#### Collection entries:
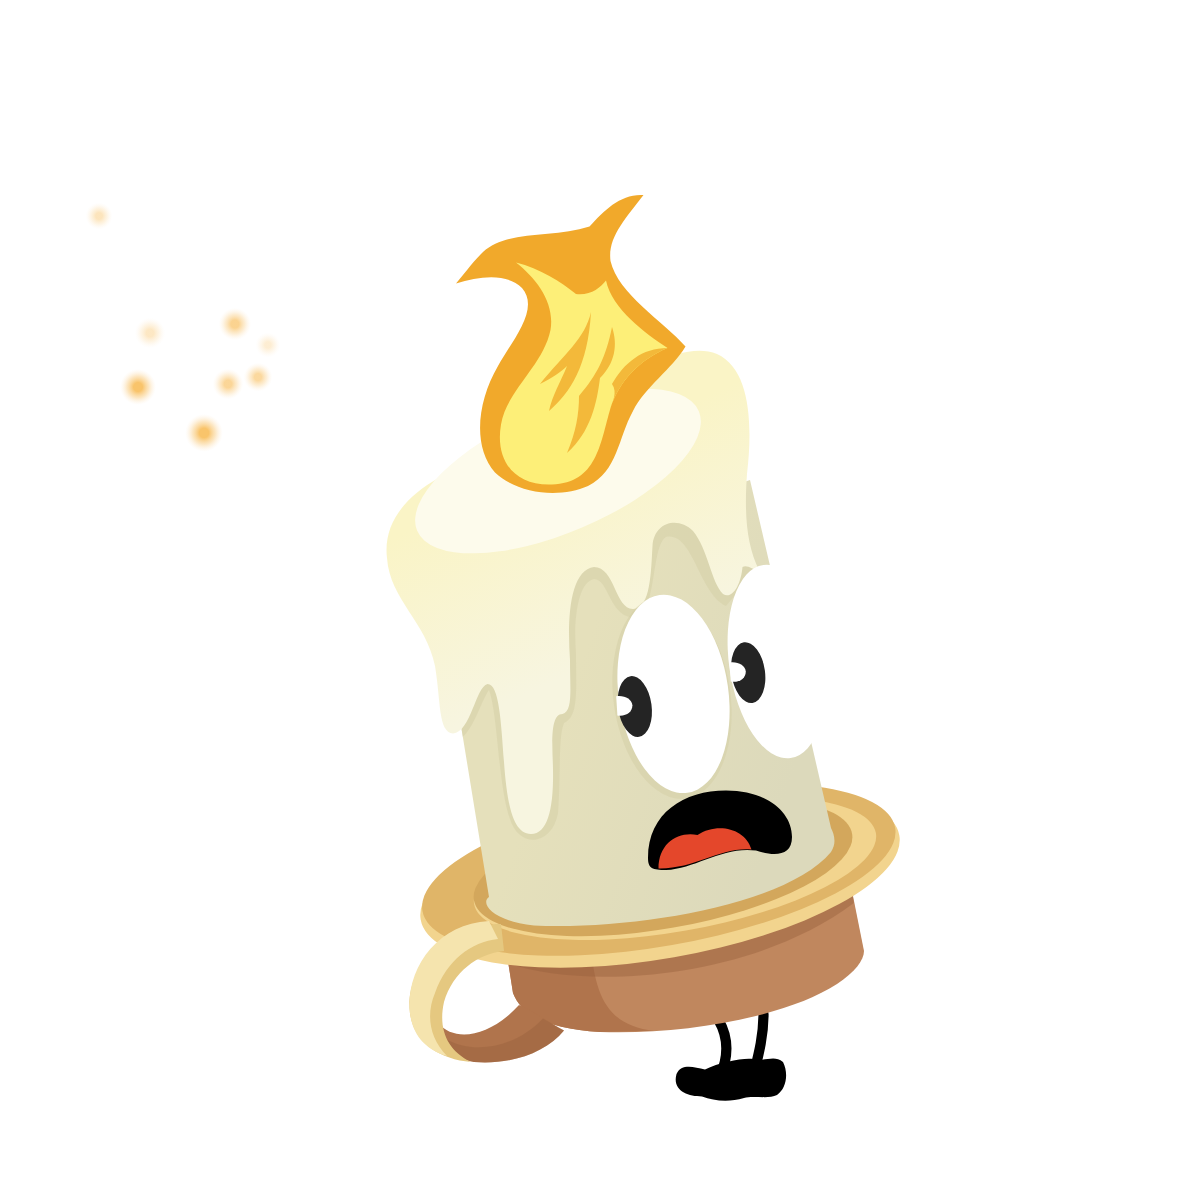
<!DOCTYPE html>
<html lang="en">
<head>
<meta charset="utf-8">
<meta name="viewport" content="width=1200">
<title>Startled candle and embers</title>
<style>
  :root {
    --paper: #ffffff;
    --flame-outer: #f1a92b;
    --flame-inner: #fdef78;
    --flame-lick: #f3b93a;
    --wax-warm: #faf4c6;
    --wax-pale: #f7f5e0;
    --wax-pool: #fdfbec;
    --body-light: #e5e0bb;
    --body-shade: #dcd9bb;
    --body-edge: #d6d0a8;
    --gold: #e0b568;
    --gold-light: #f2d48e;
    --gold-deep: #d3a75c;
    --handle-light: #f5e4ae;
    --handle-edge: #e5c880;
    --copper: #c0875e;
    --copper-dark: #b0744c;
    --copper-deep: #99613d;
    --ink: #000000;
    --pupil: #242424;
    --tongue: #e4472b;
    --ember-core: #f9c46b;
    --ember-mid: #fbd9a0;
    --ember-edge: #fdeeda;
  }
  * { box-sizing: border-box; }
  html, body {
    margin: 0;
    width: 1200px;
    height: 1200px;
    overflow: hidden;
    background: var(--paper);
  }
  .artwork { display: block; width: 1200px; height: 1200px; }
  .ember-core { stop-color: var(--ember-core); }
  .ember-mid { stop-color: var(--ember-mid); }
  .ember-edge { stop-color: var(--ember-edge); stop-opacity: 0; }
  .wax-warm { stop-color: var(--wax-warm); }
  .wax-pale { stop-color: var(--wax-pale); }
  .body-light { stop-color: var(--body-light); }
  .body-shade { stop-color: var(--body-shade); }
  .flame-outer { fill: var(--flame-outer); }
  .flame-inner { fill: var(--flame-inner); }
  .flame-lick { fill: var(--flame-lick); }
  .wax-body { fill: url(#body-tone); }
  .wax-melt { fill: url(#wax-tone); }
  .wax-shadow { fill: var(--body-edge); opacity: .55; }
  .wax-pool { fill: var(--wax-pool); }
  .saucer-rim { fill: var(--gold-light); }
  .saucer-top { fill: var(--gold); }
  .saucer-lip { fill: var(--gold-light); }
  .saucer-well { fill: var(--gold-deep); }
  .base { fill: var(--copper); }
  .base-dark { fill: var(--copper-dark); }
  .base-shadow { fill: var(--copper-deep); opacity: .45; }
  .handle-top { fill: var(--handle-light); }
  .handle-edge { fill: var(--handle-edge); }
  .handle-low { fill: var(--copper-dark); }
  .eye { fill: var(--paper); }
  .eye-shadow { fill: var(--body-edge); opacity: .6; }
  .pupil { fill: var(--pupil); }
  .mouth, .foot { fill: var(--ink); }
  .tongue { fill: var(--tongue); }
  .leg { fill: none; stroke: var(--ink); stroke-width: 3.4; stroke-linecap: round; }
</style>
</head>
<body>
<main>
  <svg class="artwork" viewBox="0 0 400 400" xmlns="http://www.w3.org/2000/svg" role="img" aria-label="A startled cartoon candle leaning to the left in a gold and copper holder, with small embers drifting beside it">
    <defs>
      <radialGradient id="ember-glow">
        <stop class="ember-core" offset="0"/>
        <stop class="ember-core" offset=".25"/>
        <stop class="ember-mid" offset=".6" stop-opacity=".65"/>
        <stop class="ember-edge" offset="1"/>
      </radialGradient>
      <linearGradient id="wax-tone" x1="0" y1="0" x2=".35" y2="1">
        <stop class="wax-warm" offset="0"/>
        <stop class="wax-warm" offset=".35"/>
        <stop class="wax-pale" offset=".75"/>
        <stop class="wax-pale" offset="1"/>
      </linearGradient>
      <linearGradient id="body-tone" x1="0" y1="0" x2="1" y2=".4">
        <stop class="body-light" offset="0"/>
        <stop class="body-light" offset=".45"/>
        <stop class="body-shade" offset="1"/>
      </linearGradient>
      <clipPath id="body-clip">
        <path d="M146 195 L163 299 C176 314 262 306 278 279 L271 250 L250 160 Z"/>
      </clipPath>
      <circle id="ember" r="6" fill="url(#ember-glow)"/>
      <g id="pupil">
        <ellipse class="pupil" rx="5.6" ry="10.2" transform="rotate(-8)"/>
        <path class="eye" d="M-6.2 -3.4 C-3.4 -3.8 -1 -2.4 -.8 -.4 C-.8 1.8 -2.8 3.4 -5.8 3 Z"/>
      </g>
    </defs>

    <g id="embers">
      <use href="#ember" transform="translate(33 72) scale(.75)" opacity=".45"/>
      <use href="#ember" transform="translate(50 111) scale(.85)" opacity=".4"/>
      <use href="#ember" transform="translate(78.3 108) scale(.9)" opacity=".75"/>
      <use href="#ember" transform="translate(89.3 115) scale(.7)" opacity=".3"/>
      <use href="#ember" transform="translate(46 129)"/>
      <use href="#ember" transform="translate(76 128) scale(.85)" opacity=".7"/>
      <use href="#ember" transform="translate(86 125.700) scale(.8)" opacity=".65"/>
      <use href="#ember" transform="translate(68 144.300) scale(1.05)"/>
    </g>

    <g id="legs">
      <path class="leg" d="M239.500 340 C243 346 243 352 240 359"/>
      <path class="leg" d="M254.500 338 C254.500 345 253 351 251.500 357"/>
      <path class="foot" d="M225.500 358 C227 354.500 231 355.500 235 356.500 C240 354 248 352.500 251 353 C255 354 258 351.500 261 354 C263 358 262 363 259 365 C256 366.500 251 365 248 366 C243 367.500 238 367 234 365.500 C229 365.500 224 363.500 225.500 358 Z"/>
    </g>

    <g id="holder-base">
      <path class="base" d="M168 312 L171 331 C174 339 184 343 200 344 C228 345 262 339 279 328 C285 324 288 320 288 317 L283 292 Z"/>
      <path class="base-dark" d="M168 312 L171 331 C174 339 184 343 200 344 L218 343.600 C204 342 198 334 197 314 Z"/>
      <path class="base-shadow" d="M167 314 C190 324 250 322 284 297 L284.600 301 C250 327 194 330 169 321 Z"/>
    </g>

    <g id="saucer">
      <ellipse class="saucer-rim" cx="220" cy="292.500" rx="81" ry="27" transform="rotate(-10 220 292.500)"/>
      <ellipse class="saucer-top" cx="219.600" cy="289.800" rx="80" ry="25.600" transform="rotate(-10 219.600 289.800)"/>
      <ellipse class="saucer-lip" cx="225" cy="289.500" rx="68" ry="21" transform="rotate(-10 225 289.500)"/>
      <ellipse class="saucer-well" cx="221" cy="289" rx="64" ry="20.500" transform="rotate(-10 221 289)"/>
    </g>

    <g id="handle">
      <path class="handle-low" d="M146 341 C152 348 164 345 173 335 C178 337 183 341 188 343.500 C182 351 170 355 158 354 C151 353 147 348 146 341 Z"/>
      <path class="base-shadow" d="M148 346 C158 352 172 349 181 339.500 L188 343.500 C182 351 170 355 158 354 C153 353 150 350 148 346 Z"/>
      <path class="handle-edge" d="M167 308 C148 308 136 322 136.500 336 C137 347 146 353 157 354 C149 350 146 343 148 334 C151 324 159 318 168 317 Z"/>
      <path class="handle-top" d="M163 307 C146 308 136 322 136.500 336 C137 345 142 350 149 352 C143 346 142 338 145 331 C149 320 157 314 166 313 Z"/>
    </g>

    <g id="candle-wax">
      <path class="wax-body" d="M146 195 L163 299 C160 301 164 307 178 308.500 C210 310 262 302 277 284 C279 281 278 278 277 276 L271 250 L250 160 Z"/>
      <g clip-path="url(#body-clip)">
        <path class="wax-shadow" d="M150 200 L151 247 C157 247 160 234 163 230 C166 238 166 262 170 273 C173 283 184 282 186 271 C187 258 186 246 188 241 C193 239 192 230 192 218 C191 205 193 194 198 193 C203 193 203 206 212 206 C219 204 217 182 222 179 C231 177 233 198 242 202 L252 190 L240 150 Z"/>
      </g>
      <path class="wax-melt" d="M129 186 C127 169 144 158 164 152 C180 148 196 142 206 132 C213 122 229 114 239 118 C250 123 251 141 249 158 C248 172 249 182 253 190 C251 190 249 188 247.500 189 C247 195 244 200 241 198 C237 194 236 183 231 177 C226 172 218 174 217.500 182 C217 190 217 203 211 203 C205 203 205 189 198 189 C190 190 189 206 190 220 C190 230 191 237 187.500 238 C183.500 238 184 247 184.300 255 C184.700 268 183 278 177 278 C171 278 169 268 168 254 C167 241 166.500 228 162.500 228 C158.500 229 157 244 151 244.500 C146 244 147 234 145 222 C142 207 130 200 129 186 Z"/>
      <ellipse class="wax-pool" cx="186" cy="157" rx="51" ry="20.500" transform="rotate(-23 186 157)"/>
    </g>

    <g id="flame">
      <path class="flame-outer" d="M214.500 65 C207 64.500 201.500 70 196.500 75.500 C184 79.500 169 76.500 161 84 C157 88 155 91 152 94.500 C160 92 169 91 174 96 C180 103 171 113 166 122 C159 134 157.500 149 165 157.500 C173 165 187 166 196 162 C206 157 206 146 211 137 C215 129 224 123 228.500 115.500 C221 107 206 98 203.500 87 C202.500 79 208.500 73 214.500 65 Z"/>
      <path class="flame-inner" d="M172 87.500 C180 89.500 187 94 192 98 C197 98.500 200 96 202 93.500 C204 103 215 111 222.500 116 C213 120 206.500 127 203.500 136 C200 148 199 161 184 161.500 C171 162 165 153 167 141.500 C169 130 181 122 183.500 110 C185 101 179 93 172 87.500 Z"/>
      <path class="flame-lick" d="M197 104 C195 113 188 118 180 128 C184 126 187 124 189 122 C187 127 184 132 183 137 C190 131 196 122 197 104 Z"/>
      <path class="flame-lick" d="M204 109 C202 119 199 125 193 132 C193 138 192 144 189 151 C197 144 199 134 200 126 C205 121 206 115 204 109 Z"/>
      <path class="flame-lick" d="M222.500 116 C214 116 208 121 204 128 C206 131 204 134 203.500 136 C206.500 127 213 120 222.500 116 Z"/>
    </g>

    <g id="face">
      <ellipse class="eye-shadow" cx="224" cy="232.500" rx="19.500" ry="34" transform="rotate(-8 224 232.500)"/>
      <ellipse class="eye" cx="224.500" cy="231.300" rx="18.300" ry="33.300" transform="rotate(-8 224.500 231.300)"/>
      <ellipse class="eye" cx="259" cy="220.500" rx="16" ry="32.500" transform="rotate(-8 259 220.500)"/>
      <use href="#pupil" x="211.600" y="235.500"/>
      <use href="#pupil" x="249.400" y="224.200"/>
      <path class="mouth" d="M216 286 C216 271 228 263.500 242 263.500 C256 263.500 264 271 264 279 C264 285.500 258 285.500 252 283.500 C241 282 232 289.500 222 290 C217.500 290 216 289.500 216 286 Z"/>
      <path class="tongue" d="M219.500 289.500 C219.500 281 226 277 232.500 278.300 C239 274 248.500 276 250.500 283.200 C240 282.300 232 289.700 219.500 289.500 Z"/>
    </g>
  </svg>
</main>
</body>
</html>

#### To do:
Go through the records line by line, and copy each line that holds the string "lick".

#### Written answer:
    --flame-lick: #f3b93a;
  .flame-lick { fill: var(--flame-lick); }
      <path class="flame-lick" d="M197 104 C195 113 188 118 180 128 C184 126 187 124 189 122 C187 127 184 132 183 137 C190 131 196 122 197 104 Z"/>
      <path class="flame-lick" d="M204 109 C202 119 199 125 193 132 C193 138 192 144 189 151 C197 144 199 134 200 126 C205 121 206 115 204 109 Z"/>
      <path class="flame-lick" d="M222.500 116 C214 116 208 121 204 128 C206 131 204 134 203.500 136 C206.500 127 213 120 222.500 116 Z"/>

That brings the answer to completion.